Despite the lackluster ending, Praise is still a powerful and occasionally disturbing experience. It's the kind of thing I like to see at film festivals, because, even though it's not fully satisfying, it's offbeat and challenging. Praise certainly won't be playing in any multiplexes, although it may eventually find its way into a few North American art houses. The reason for the limited distribution is obvious: the sex scenes, while not pornographic, are explicit, and there's no way that the film could get away with anything less restrictive than an NC-17.
Most movies, especially mainstream ones, like to tap-dance around sexual issues for fear of offending a puritanical audience. Praise attacks these issues head-on by illustrating the kinds of sexual trade-offs that have to be endured for a relationship to work. In this case, it's the woman who has the sexually voracious appetite and the man who is passive, but the patterns would be similar if the circumstances were reversed. Praise is as honest emotionally at it is when dealing with sexual issues - it doesn't lather on the melodrama to make its point. It is compelling precisely because it stays focused on the characters. And actors Horler and Fenton act and look like real people - they don't have model-perfect bodies, which adds to the movie's sense of authenticity.

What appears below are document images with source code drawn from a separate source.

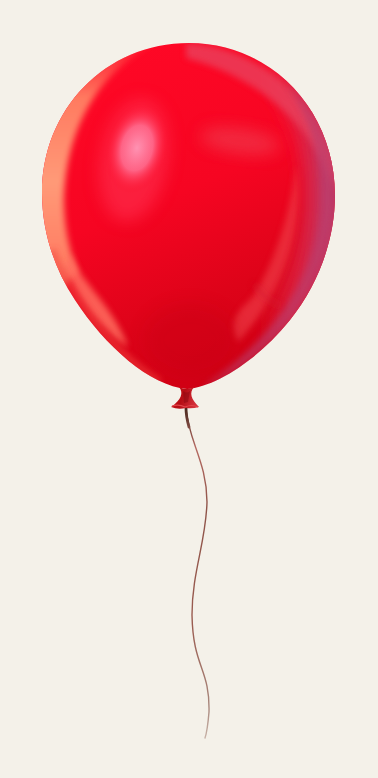
<!DOCTYPE html>
<html lang="en">
<head>
<meta charset="utf-8">
<title>Red balloon</title>
<style>
:root {
  --paper: #f4f1e9;
  --red: #f60522;
  --red-bright: #ff0826;
  --red-deep: #cf0014;
  --peach: #ff9a78;
  --coral: #ff6658;
  --rose: #e23b58;
  --plum: #bd3a68;
  --shine: #ff92b2;
  --string: #8f5449;
  --string-dark: #4a2a20;
}
html, body { margin: 0; height: 100%; overflow: hidden; background: var(--paper); }
svg { display: block; width: 378px; height: 778px; background: var(--paper); }
</style>
</head>
<body>
<svg viewBox="0 0 378 778" role="img" aria-label="Glossy red balloon floating on a long thin string">
  <defs>
    <path id="balloon-shape" d="M187 389 C150 386 105 346 75 300 C52 265 42 228 42 193 C42 110 105 43 189 43 C273 43 335 112 335 195 C335 240 318 285 290 320 C258 360 215 387 187 389Z"/>
    <clipPath id="balloon-clip"><use href="#balloon-shape"/></clipPath>
    <linearGradient id="body-fill" x1="0.25" y1="0" x2="0.6" y2="1">
      <stop offset="0" stop-color="var(--red-bright)"/>
      <stop offset="0.45" stop-color="var(--red)"/>
      <stop offset="0.75" stop-color="#de0319"/>
      <stop offset="1" stop-color="var(--red-deep)"/>
    </linearGradient>
    <linearGradient id="left-rim" gradientUnits="userSpaceOnUse" x1="0" y1="45" x2="0" y2="370">
      <stop offset="0" stop-color="var(--coral)" stop-opacity="0.2"/>
      <stop offset="0.16" stop-color="#ff7a60"/>
      <stop offset="0.42" stop-color="var(--peach)"/>
      <stop offset="0.68" stop-color="#ff7c62"/>
      <stop offset="1" stop-color="#e8202c" stop-opacity="0.2"/>
    </linearGradient>
    <linearGradient id="right-rim" gradientUnits="userSpaceOnUse" x1="262" y1="0" x2="336" y2="0">
      <stop offset="0" stop-color="var(--rose)" stop-opacity="0"/>
      <stop offset="0.5" stop-color="#dc2648" stop-opacity="0.8"/>
      <stop offset="1" stop-color="var(--plum)"/>
    </linearGradient>
    <radialGradient id="shine-fill">
      <stop offset="0" stop-color="var(--shine)"/>
      <stop offset="0.5" stop-color="#ff6f92" stop-opacity="0.85"/>
      <stop offset="1" stop-color="var(--red-bright)" stop-opacity="0"/>
    </radialGradient>
    <linearGradient id="knot-fill" x1="0" y1="0" x2="1" y2="0.3">
      <stop offset="0" stop-color="#d81a20"/>
      <stop offset="0.5" stop-color="#b50d14"/>
      <stop offset="1" stop-color="#d3303a"/>
    </linearGradient>
    <linearGradient id="string-fill" gradientUnits="userSpaceOnUse" x1="0" y1="408" x2="0" y2="740">
      <stop offset="0" stop-color="var(--string-dark)"/>
      <stop offset="0.12" stop-color="#b56a62"/>
      <stop offset="0.3" stop-color="var(--string)"/>
      <stop offset="0.65" stop-color="#9a5c50"/>
      <stop offset="0.9" stop-color="#a8877c"/>
      <stop offset="1" stop-color="#c9b5aa"/>
    </linearGradient>
    <filter id="edge-soft"><feGaussianBlur stdDeviation="0.6"/></filter>
    <filter id="soft" x="-30%" y="-30%" width="160%" height="160%"><feGaussianBlur stdDeviation="3"/></filter>
    <filter id="softer" x="-50%" y="-50%" width="200%" height="200%"><feGaussianBlur stdDeviation="8"/></filter>
  </defs>

  <g id="string" fill="none" stroke="url(#string-fill)" stroke-linecap="round">
    <path d="M186 408 C188 440 207 462 207 502 C206 542 192 572 192 615 C193 668 210 668 209 712 C208 724 207 732 205 738" stroke-width="1.4"/>
    <path d="M186 408 C186 414 187 420 189 427" stroke-width="2.8"/>
  </g>

  <g id="balloon">
    <use href="#balloon-shape" fill="url(#body-fill)" filter="url(#edge-soft)"/>
    <g clip-path="url(#balloon-clip)">
      <path id="right-glow" d="M190 40 C260 60 306 120 304 200 C302 270 262 330 205 395 L345 395 L345 40Z" fill="url(#right-rim)" filter="url(#softer)"/>
      <path id="top-right-sheen" d="M186 43 C262 46 335 108 335 195 C318 130 262 78 186 58Z" fill="#e84460" opacity="0.75" filter="url(#soft)"/>
      <path id="right-edge" d="M285 82 C350 140 350 240 290 322 C262 356 230 378 200 388 C262 348 312 290 320 210 C323 160 310 115 285 82Z" fill="#b94070" opacity="0.65" filter="url(#soft)"/>
      <path id="right-reflection" d="M296 165 C304 225 286 290 238 342 C228 325 236 312 250 300 C262 285 288 235 296 165Z" fill="#f0444e" opacity="0.6" filter="url(#soft)"/>
      <path id="window-shadow" d="M254 284 C262 296 270 302 281 306" fill="none" stroke="#d51c33" stroke-width="4" opacity="0.6" filter="url(#soft)"/>
      <path id="left-band" d="M158 42 C100 68 64 130 64 205 C65 232 70 252 78 272 L60 290 L30 220 L34 120 L100 40Z" fill="url(#left-rim)" filter="url(#soft)"/>
      <path id="lower-left-reflection" d="M70 254 C82 284 112 304 128 347 C104 332 78 300 66 270Z" fill="#ff7060" opacity="0.85" filter="url(#soft)"/>
      <path id="lower-left-edge" d="M52 250 C70 300 112 352 160 382" fill="none" stroke="#f2453f" stroke-width="7" opacity="0.6" filter="url(#soft)"/>
      <ellipse id="upper-right-glow" cx="240" cy="141" rx="40" ry="13" transform="rotate(8 240 141)" fill="#f0364a" opacity="0.75" filter="url(#softer)"/>
      <ellipse id="lower-shade" cx="190" cy="340" rx="46" ry="36" fill="#c80014" opacity="0.35" filter="url(#softer)"/>
      <ellipse id="highlight-halo" cx="134" cy="160" rx="34" ry="62" transform="rotate(10 134 160)" fill="#ff3455" opacity="0.55" filter="url(#softer)"/>
      <ellipse id="highlight" cx="137" cy="148" rx="31" ry="46" transform="rotate(14 137 148)" fill="url(#shine-fill)"/>
    </g>
  </g>

  <g id="knot">
    <path d="M179 387 Q187 391 194 387 C189 393 191 399 199 407 Q192 409 186 408 Q178 410 171 407 C181 400 184 393 179 387Z" fill="url(#knot-fill)"/>
    <path d="M183 391 Q187 394 190 391 L188 402 L184 403Z" fill="#8d0910" opacity="0.55"/>
    <path d="M172 406 Q179 404 185 407 Q192 404 198 407" fill="none" stroke="#e2454a" stroke-width="1.2"/>
  </g>
</svg>
</body>
</html>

A pleasantly-subdued Rosie Perez plays Grace, the producer of a successful New York morning program, "The 24-Hour Woman." When her husband, Eddie (Diego Serrano), one of the program's hosts, announces on camera that his wife is pregnant, Grace becomes an instant celebrity, with the pregnancy becoming an on-air event. After having the baby, however, Grace finds that returning to work isn't easy. She's worried about leaving her daughter with the nanny, and her husband, who's off auditioning for movie roles, isn't much help.
Although The 24-Hour Woman deals with some serious issues, Savoca wisely maintains a feather-light tone. For most of the running length, we're presented with a study in contrasts between the high-strung Grace and her low key assistant, Madeline (played by Marianne Jean-Baptiste). On one hand, there's Grace, the first-time mother with an absentee husband who can't find enough hours in the day for her job and her child. On the other hand, there's Madeline, who has three children and a caring husband, and who manages the juggling act that Grace strives for. In the end, according to Savoca, motherhood is all about compromise and sacrifice. [For a full-length review of this movie, click here.]
© 1999 James Berardinelli